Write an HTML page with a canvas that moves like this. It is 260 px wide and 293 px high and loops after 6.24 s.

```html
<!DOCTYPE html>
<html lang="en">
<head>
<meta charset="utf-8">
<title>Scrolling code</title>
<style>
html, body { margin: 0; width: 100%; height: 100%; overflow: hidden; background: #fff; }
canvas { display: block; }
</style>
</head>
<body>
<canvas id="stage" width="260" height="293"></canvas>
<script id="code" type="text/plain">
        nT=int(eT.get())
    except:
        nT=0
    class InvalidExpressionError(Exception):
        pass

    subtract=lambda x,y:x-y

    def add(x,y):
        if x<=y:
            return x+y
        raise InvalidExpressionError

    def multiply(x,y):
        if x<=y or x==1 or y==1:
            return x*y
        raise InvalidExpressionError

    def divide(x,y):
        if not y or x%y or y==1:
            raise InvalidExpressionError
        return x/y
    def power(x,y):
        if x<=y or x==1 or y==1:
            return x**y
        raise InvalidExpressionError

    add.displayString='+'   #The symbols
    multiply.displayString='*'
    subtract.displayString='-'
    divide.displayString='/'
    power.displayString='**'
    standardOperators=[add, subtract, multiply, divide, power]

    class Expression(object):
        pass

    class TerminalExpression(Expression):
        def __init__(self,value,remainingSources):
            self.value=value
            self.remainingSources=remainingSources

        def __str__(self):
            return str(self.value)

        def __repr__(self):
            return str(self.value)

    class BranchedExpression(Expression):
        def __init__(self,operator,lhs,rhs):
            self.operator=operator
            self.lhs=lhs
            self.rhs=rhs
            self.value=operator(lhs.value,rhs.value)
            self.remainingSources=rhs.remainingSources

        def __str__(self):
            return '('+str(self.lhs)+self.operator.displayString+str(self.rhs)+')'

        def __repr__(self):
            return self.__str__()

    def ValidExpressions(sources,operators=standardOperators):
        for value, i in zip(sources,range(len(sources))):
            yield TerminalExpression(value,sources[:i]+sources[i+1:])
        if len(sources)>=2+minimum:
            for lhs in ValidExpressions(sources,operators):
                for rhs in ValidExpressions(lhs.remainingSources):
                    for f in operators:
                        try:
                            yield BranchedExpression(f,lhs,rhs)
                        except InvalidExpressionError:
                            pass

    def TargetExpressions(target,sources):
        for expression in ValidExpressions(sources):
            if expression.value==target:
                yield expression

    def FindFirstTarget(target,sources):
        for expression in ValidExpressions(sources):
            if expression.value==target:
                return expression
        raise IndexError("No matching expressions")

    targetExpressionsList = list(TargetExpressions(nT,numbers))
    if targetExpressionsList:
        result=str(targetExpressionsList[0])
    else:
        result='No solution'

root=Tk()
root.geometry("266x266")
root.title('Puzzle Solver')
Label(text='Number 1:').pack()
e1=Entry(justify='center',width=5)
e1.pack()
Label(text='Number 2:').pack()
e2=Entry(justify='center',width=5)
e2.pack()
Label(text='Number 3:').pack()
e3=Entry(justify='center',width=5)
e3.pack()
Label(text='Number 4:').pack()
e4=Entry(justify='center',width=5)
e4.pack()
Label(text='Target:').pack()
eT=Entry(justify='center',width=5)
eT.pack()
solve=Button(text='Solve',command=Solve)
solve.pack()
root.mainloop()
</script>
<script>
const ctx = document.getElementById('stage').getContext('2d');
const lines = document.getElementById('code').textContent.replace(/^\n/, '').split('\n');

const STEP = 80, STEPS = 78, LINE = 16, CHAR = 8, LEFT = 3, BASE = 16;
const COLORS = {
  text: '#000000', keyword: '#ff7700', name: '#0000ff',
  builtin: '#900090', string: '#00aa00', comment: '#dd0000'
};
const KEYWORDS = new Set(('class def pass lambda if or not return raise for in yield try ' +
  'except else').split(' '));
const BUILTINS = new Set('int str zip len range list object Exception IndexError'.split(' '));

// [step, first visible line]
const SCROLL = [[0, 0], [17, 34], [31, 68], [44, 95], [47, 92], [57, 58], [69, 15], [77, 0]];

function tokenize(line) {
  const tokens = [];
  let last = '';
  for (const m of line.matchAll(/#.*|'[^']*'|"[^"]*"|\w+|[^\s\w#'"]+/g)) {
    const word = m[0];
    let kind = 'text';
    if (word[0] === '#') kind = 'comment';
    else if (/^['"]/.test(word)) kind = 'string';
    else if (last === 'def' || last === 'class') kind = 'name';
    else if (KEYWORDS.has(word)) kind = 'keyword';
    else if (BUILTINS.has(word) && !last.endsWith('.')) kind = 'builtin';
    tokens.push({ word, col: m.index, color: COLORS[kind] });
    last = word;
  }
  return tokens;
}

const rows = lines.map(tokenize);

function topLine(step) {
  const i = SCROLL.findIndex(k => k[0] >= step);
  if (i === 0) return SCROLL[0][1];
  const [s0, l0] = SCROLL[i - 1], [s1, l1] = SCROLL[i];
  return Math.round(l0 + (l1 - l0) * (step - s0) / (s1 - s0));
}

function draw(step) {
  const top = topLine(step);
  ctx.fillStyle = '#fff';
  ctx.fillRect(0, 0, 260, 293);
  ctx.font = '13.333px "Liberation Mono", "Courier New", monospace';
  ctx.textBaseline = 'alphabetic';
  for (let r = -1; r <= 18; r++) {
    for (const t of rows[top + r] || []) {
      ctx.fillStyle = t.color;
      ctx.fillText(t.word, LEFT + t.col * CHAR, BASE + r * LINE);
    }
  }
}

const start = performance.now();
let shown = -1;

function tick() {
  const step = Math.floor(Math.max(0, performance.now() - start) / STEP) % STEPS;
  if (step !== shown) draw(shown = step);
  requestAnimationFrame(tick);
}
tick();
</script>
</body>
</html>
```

## INSTRUCTIONS TO FOLLOW:
What the exercise asks for is the listing above, retyped in full.

## SOLUTION FOR THIS EXERCISE:
Write an HTML page with a canvas that moves like this. It is 260 px wide and 293 px high and loops after 6.24 s.

```html
<!DOCTYPE html>
<html lang="en">
<head>
<meta charset="utf-8">
<title>Scrolling code</title>
<style>
html, body { margin: 0; width: 100%; height: 100%; overflow: hidden; background: #fff; }
canvas { display: block; }
</style>
</head>
<body>
<canvas id="stage" width="260" height="293"></canvas>
<script id="code" type="text/plain">
        nT=int(eT.get())
    except:
        nT=0
    class InvalidExpressionError(Exception):
        pass

    subtract=lambda x,y:x-y

    def add(x,y):
        if x<=y:
            return x+y
        raise InvalidExpressionError

    def multiply(x,y):
        if x<=y or x==1 or y==1:
            return x*y
        raise InvalidExpressionError

    def divide(x,y):
        if not y or x%y or y==1:
            raise InvalidExpressionError
        return x/y
    def power(x,y):
        if x<=y or x==1 or y==1:
            return x**y
        raise InvalidExpressionError

    add.displayString='+'   #The symbols
    multiply.displayString='*'
    subtract.displayString='-'
    divide.displayString='/'
    power.displayString='**'
    standardOperators=[add, subtract, multiply, divide, power]

    class Expression(object):
        pass

    class TerminalExpression(Expression):
        def __init__(self,value,remainingSources):
            self.value=value
            self.remainingSources=remainingSources

        def __str__(self):
            return str(self.value)

        def __repr__(self):
            return str(self.value)

    class BranchedExpression(Expression):
        def __init__(self,operator,lhs,rhs):
            self.operator=operator
            self.lhs=lhs
            self.rhs=rhs
            self.value=operator(lhs.value,rhs.value)
            self.remainingSources=rhs.remainingSources

        def __str__(self):
            return '('+str(self.lhs)+self.operator.displayString+str(self.rhs)+')'

        def __repr__(self):
            return self.__str__()

    def ValidExpressions(sources,operators=standardOperators):
        for value, i in zip(sources,range(len(sources))):
            yield TerminalExpression(value,sources[:i]+sources[i+1:])
        if len(sources)>=2+minimum:
            for lhs in ValidExpressions(sources,operators):
                for rhs in ValidExpressions(lhs.remainingSources):
                    for f in operators:
                        try:
                            yield BranchedExpression(f,lhs,rhs)
                        except InvalidExpressionError:
                            pass

    def TargetExpressions(target,sources):
        for expression in ValidExpressions(sources):
            if expression.value==target:
                yield expression

    def FindFirstTarget(target,sources):
        for expression in ValidExpressions(sources):
            if expression.value==target:
                return expression
        raise IndexError("No matching expressions")

    targetExpressionsList = list(TargetExpressions(nT,numbers))
    if targetExpressionsList:
        result=str(targetExpressionsList[0])
    else:
        result='No solution'

root=Tk()
root.geometry("266x266")
root.title('Puzzle Solver')
Label(text='Number 1:').pack()
e1=Entry(justify='center',width=5)
e1.pack()
Label(text='Number 2:').pack()
e2=Entry(justify='center',width=5)
e2.pack()
Label(text='Number 3:').pack()
e3=Entry(justify='center',width=5)
e3.pack()
Label(text='Number 4:').pack()
e4=Entry(justify='center',width=5)
e4.pack()
Label(text='Target:').pack()
eT=Entry(justify='center',width=5)
eT.pack()
solve=Button(text='Solve',command=Solve)
solve.pack()
root.mainloop()
</script>
<script>
const ctx = document.getElementById('stage').getContext('2d');
const lines = document.getElementById('code').textContent.replace(/^\n/, '').split('\n');

const STEP = 80, STEPS = 78, LINE = 16, CHAR = 8, LEFT = 3, BASE = 16;
const COLORS = {
  text: '#000000', keyword: '#ff7700', name: '#0000ff',
  builtin: '#900090', string: '#00aa00', comment: '#dd0000'
};
const KEYWORDS = new Set(('class def pass lambda if or not return raise for in yield try ' +
  'except else').split(' '));
const BUILTINS = new Set('int str zip len range list object Exception IndexError'.split(' '));

// [step, first visible line]
const SCROLL = [[0, 0], [17, 34], [31, 68], [44, 95], [47, 92], [57, 58], [69, 15], [77, 0]];

function tokenize(line) {
  const tokens = [];
  let last = '';
  for (const m of line.matchAll(/#.*|'[^']*'|"[^"]*"|\w+|[^\s\w#'"]+/g)) {
    const word = m[0];
    let kind = 'text';
    if (word[0] === '#') kind = 'comment';
    else if (/^['"]/.test(word)) kind = 'string';
    else if (last === 'def' || last === 'class') kind = 'name';
    else if (KEYWORDS.has(word)) kind = 'keyword';
    else if (BUILTINS.has(word) && !last.endsWith('.')) kind = 'builtin';
    tokens.push({ word, col: m.index, color: COLORS[kind] });
    last = word;
  }
  return tokens;
}

const rows = lines.map(tokenize);

function topLine(step) {
  const i = SCROLL.findIndex(k => k[0] >= step);
  if (i === 0) return SCROLL[0][1];
  const [s0, l0] = SCROLL[i - 1], [s1, l1] = SCROLL[i];
  return Math.round(l0 + (l1 - l0) * (step - s0) / (s1 - s0));
}

function draw(step) {
  const top = topLine(step);
  ctx.fillStyle = '#fff';
  ctx.fillRect(0, 0, 260, 293);
  ctx.font = '13.333px "Liberation Mono", "Courier New", monospace';
  ctx.textBaseline = 'alphabetic';
  for (let r = -1; r <= 18; r++) {
    for (const t of rows[top + r] || []) {
      ctx.fillStyle = t.color;
      ctx.fillText(t.word, LEFT + t.col * CHAR, BASE + r * LINE);
    }
  }
}

const start = performance.now();
let shown = -1;

function tick() {
  const step = Math.floor(Math.max(0, performance.now() - start) / STEP) % STEPS;
  if (step !== shown) draw(shown = step);
  requestAnimationFrame(tick);
}
tick();
</script>
</body>
</html>
```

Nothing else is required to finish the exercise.